Yesterday saw publication of the government white paper on Giving. This will be relevant for anyone working in the volunteering and charitable giving sectors, but its policy implications go much wider than this, with clear new directions emerging for community action, reducing the bureaucracy associated with volunteering, and some key points regarding infrastructure and support.
Some of the important pointers that I took away from the white paper were the emerging trends and direction of travel. For example:
- There is a strong focus on the use of social media, instant messaging, mobile apps etc to increase outreach and enable what I would call ‘micro-volunteering’ — the matching of small amounts of time with specific voluntary tasks (e.g. ‘Slivers of Time’) — and micro-giving (such a mobile donations, ATM giving and the Round Pound schemes (rounding up card payments in stores) previously flagged up by the government.
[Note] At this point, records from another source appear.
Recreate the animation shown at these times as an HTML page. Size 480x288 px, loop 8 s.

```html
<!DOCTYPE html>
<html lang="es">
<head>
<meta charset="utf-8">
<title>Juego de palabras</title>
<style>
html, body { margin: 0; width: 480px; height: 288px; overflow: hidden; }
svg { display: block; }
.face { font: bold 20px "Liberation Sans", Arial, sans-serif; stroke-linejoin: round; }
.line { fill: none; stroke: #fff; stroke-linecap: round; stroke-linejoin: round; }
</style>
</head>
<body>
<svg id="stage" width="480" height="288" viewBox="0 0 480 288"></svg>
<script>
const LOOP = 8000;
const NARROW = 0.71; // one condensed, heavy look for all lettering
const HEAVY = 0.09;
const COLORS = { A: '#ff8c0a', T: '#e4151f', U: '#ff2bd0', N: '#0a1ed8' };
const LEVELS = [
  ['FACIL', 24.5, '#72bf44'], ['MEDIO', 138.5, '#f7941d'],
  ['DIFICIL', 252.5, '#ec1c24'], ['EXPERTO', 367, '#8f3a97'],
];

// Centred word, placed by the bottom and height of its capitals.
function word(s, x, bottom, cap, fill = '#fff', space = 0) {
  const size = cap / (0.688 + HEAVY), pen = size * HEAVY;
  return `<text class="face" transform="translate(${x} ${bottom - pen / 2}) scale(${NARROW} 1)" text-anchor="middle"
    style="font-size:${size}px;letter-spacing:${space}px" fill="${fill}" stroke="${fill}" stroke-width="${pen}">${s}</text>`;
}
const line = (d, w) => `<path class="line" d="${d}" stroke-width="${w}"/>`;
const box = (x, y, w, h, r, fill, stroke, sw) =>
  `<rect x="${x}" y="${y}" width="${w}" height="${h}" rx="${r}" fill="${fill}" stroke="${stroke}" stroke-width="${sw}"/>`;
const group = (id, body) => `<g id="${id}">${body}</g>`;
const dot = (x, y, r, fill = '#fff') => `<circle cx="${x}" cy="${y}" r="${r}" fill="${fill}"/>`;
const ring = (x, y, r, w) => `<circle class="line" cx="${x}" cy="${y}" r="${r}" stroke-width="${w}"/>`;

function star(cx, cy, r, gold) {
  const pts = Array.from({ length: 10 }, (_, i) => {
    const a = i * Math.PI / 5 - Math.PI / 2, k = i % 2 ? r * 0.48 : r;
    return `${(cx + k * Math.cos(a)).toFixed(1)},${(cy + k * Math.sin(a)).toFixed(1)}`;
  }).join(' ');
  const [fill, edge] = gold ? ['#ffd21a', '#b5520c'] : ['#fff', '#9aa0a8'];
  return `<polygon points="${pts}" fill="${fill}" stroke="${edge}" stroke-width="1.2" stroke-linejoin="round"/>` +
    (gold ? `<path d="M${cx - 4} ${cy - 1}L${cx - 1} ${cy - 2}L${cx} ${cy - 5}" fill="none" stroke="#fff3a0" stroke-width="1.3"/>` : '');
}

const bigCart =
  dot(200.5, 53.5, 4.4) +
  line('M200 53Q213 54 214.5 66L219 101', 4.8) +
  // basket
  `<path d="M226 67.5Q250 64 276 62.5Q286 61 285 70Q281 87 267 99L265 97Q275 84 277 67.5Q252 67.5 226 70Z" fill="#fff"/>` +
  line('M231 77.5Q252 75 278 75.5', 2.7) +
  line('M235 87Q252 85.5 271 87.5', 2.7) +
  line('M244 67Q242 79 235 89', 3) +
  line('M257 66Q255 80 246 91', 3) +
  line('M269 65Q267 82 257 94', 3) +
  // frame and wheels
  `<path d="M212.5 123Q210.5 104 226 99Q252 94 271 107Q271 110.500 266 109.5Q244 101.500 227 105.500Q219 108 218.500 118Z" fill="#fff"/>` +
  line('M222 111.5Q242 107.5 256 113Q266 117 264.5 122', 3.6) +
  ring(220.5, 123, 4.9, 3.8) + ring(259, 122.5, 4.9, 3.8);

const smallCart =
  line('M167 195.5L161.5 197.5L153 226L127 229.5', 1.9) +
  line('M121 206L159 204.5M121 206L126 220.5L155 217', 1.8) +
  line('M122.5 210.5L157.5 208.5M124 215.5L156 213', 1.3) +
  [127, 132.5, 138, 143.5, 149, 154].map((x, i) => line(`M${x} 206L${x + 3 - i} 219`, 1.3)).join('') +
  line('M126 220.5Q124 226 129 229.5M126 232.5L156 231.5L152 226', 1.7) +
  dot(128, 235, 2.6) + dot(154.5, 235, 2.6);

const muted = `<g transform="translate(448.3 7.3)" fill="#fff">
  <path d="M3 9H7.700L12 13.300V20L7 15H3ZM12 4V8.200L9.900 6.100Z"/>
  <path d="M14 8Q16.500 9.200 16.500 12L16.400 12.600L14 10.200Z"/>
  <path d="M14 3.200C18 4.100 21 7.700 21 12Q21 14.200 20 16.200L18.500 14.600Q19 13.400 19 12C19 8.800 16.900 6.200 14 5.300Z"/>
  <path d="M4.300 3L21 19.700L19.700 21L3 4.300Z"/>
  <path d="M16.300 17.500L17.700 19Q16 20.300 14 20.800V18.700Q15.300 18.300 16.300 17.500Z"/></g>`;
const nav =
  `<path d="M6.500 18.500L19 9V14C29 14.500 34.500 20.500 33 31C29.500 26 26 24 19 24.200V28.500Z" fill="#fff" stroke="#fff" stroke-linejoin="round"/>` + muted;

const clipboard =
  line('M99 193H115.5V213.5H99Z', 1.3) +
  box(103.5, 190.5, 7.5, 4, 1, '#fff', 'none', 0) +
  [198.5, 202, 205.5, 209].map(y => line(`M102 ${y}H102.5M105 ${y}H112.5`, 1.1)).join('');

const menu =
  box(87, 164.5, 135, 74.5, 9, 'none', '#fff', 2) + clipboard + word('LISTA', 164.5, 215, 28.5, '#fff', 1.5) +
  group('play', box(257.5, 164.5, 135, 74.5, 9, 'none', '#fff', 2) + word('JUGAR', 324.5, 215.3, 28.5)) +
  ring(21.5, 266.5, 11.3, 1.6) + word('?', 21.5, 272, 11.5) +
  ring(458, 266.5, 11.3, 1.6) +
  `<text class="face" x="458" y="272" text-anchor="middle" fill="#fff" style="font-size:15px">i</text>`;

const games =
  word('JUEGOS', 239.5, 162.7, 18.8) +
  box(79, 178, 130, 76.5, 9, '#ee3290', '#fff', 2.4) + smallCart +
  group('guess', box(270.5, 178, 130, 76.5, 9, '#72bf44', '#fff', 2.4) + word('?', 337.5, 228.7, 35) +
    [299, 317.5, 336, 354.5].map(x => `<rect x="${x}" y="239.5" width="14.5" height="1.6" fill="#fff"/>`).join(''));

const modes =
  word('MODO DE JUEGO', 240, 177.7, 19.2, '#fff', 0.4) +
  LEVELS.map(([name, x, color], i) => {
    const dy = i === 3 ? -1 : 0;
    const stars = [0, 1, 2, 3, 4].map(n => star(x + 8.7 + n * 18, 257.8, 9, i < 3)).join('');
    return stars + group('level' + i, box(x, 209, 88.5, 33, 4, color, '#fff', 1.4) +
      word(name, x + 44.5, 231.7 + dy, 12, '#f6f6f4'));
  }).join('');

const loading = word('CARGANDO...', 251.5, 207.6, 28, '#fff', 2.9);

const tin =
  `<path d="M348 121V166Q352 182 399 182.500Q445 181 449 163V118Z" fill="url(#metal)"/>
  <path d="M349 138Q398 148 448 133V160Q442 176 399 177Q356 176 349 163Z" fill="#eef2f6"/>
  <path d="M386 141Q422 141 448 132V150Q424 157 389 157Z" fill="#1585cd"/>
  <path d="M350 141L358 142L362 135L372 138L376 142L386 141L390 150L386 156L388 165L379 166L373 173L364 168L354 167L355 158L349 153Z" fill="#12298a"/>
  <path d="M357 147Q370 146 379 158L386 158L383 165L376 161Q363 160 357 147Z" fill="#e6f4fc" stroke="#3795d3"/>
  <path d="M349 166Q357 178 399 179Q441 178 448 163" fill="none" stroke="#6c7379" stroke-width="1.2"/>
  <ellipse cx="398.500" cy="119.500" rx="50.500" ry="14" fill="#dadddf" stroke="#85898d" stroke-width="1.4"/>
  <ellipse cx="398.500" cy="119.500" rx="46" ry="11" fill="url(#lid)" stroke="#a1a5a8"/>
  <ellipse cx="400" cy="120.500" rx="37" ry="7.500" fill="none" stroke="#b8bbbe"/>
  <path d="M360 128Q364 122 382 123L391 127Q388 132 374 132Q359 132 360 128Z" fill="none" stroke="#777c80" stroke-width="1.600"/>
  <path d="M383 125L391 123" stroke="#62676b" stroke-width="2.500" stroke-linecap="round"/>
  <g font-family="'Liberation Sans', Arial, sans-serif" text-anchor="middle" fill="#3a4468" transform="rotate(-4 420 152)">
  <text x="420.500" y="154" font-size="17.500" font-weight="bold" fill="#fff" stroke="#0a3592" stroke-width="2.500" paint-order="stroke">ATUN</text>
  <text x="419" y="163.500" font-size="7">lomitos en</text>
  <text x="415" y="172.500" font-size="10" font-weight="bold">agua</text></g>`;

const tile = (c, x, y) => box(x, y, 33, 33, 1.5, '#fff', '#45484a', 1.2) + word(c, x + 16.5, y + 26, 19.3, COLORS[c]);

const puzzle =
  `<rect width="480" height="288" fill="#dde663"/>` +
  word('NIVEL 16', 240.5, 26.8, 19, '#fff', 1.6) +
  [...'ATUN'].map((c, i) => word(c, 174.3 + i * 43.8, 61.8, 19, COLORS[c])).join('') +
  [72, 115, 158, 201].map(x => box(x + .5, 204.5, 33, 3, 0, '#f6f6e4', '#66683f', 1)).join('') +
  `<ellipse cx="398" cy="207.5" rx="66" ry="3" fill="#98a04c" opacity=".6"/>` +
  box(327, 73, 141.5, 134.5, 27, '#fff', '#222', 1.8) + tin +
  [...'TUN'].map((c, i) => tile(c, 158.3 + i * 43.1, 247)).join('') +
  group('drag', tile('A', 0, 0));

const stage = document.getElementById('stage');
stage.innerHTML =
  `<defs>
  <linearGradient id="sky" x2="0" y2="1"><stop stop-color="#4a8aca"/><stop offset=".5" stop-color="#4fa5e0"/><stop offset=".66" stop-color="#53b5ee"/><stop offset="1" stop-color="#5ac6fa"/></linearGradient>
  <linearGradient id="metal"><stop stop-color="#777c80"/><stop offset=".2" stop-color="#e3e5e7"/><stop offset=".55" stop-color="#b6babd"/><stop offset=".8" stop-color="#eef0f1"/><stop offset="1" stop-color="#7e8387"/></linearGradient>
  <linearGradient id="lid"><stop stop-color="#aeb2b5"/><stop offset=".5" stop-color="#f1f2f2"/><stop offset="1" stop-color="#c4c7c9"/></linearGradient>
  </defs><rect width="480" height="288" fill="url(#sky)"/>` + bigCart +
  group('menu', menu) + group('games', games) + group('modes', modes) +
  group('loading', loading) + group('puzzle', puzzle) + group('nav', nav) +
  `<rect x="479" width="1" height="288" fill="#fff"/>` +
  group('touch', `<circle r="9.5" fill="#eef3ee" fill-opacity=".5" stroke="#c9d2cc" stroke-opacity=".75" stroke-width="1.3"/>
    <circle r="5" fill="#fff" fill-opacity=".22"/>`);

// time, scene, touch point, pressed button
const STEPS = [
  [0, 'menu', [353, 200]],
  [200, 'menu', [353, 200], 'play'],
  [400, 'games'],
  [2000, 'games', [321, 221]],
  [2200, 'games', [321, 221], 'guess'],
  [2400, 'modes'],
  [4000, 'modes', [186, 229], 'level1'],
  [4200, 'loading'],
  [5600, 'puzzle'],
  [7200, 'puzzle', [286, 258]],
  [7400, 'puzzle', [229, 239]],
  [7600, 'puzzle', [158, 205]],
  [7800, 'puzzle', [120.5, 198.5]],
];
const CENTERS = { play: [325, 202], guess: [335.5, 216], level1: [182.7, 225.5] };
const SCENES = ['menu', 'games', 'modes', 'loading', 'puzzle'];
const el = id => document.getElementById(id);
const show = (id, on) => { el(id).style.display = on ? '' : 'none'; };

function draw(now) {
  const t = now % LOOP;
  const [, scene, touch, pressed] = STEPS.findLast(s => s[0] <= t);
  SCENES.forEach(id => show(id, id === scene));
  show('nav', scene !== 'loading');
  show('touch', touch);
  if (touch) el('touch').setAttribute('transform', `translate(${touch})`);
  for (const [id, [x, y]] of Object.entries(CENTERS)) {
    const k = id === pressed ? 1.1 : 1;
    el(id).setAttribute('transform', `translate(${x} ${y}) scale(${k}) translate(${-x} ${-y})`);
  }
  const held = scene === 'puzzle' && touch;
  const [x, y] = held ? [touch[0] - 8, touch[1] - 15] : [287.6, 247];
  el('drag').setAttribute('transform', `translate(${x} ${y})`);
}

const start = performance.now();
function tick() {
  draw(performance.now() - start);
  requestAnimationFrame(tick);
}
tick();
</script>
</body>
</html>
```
- There is an emphasis on ‘new models of reciprocity’ — such as user-led time-banks style schemes to enable volunteering credits and exchanges, suggesting a much more self-organising approach to volunteering.
In terms of resources, the following are announced or confirmed:
- There will be a £10m Social Action Fund to help finance schemes to boost giving/volunteering in priority areas/groups.
- There will be a £30m Neighbourhood Matched Fund, ‘unlocked’ by communities matching govt. funds in time, cash, goods, services – e.g. modelled on the Evening Standard Dispossessed Fund.
- There will be a £1m fund open to 30 targeted areas providing grants from £250-£3,000 to help fund healthy activities for older people, including the proposal for recruiting Active at 60 ‘Community Agents’.
As far as ‘infrastructure’ is concerned:
- There will be a 30m fund Local Infrastructure Fund to improve support for frontline charities and community groups. This will be distributed by the BIG Lottery and its key aims will be: more efficient local hubs; modernised services; online resources bank; stronger inter-sector partnerships.
- The Business in the Community-led Business Connectors scheme is confirmed, aimed at businesses helping to source help and mentoring for local charities and groups.
- And in Summer 2011 there will be a new review of the practicalities of Impact reporting.
Much of this is not new, then, and some of what the white paper says is more important for what it tells us about the direction of policy rather than its specifics. The white paper still puts the Big Society philosophy centre-stage. It has a very clear emphasis on the use of voluntary rather than paid effort; it gives new impetus to ‘digital capability’ — to organisations using social media and IT to enable them to outreach more, work more efficiently and invest more resources in delivery as a consequence; and it is clear that there will be a much less formal, more self-regulating, self-generating approach to volunteering.
There are numerous responses to the white paper already in circulation. SEC’s Peter Holbrook has said that the ‘gift economy’ can’t plug all the gaps and that government has to do more to enable social investment.
Third Sector Online covers the white paper here.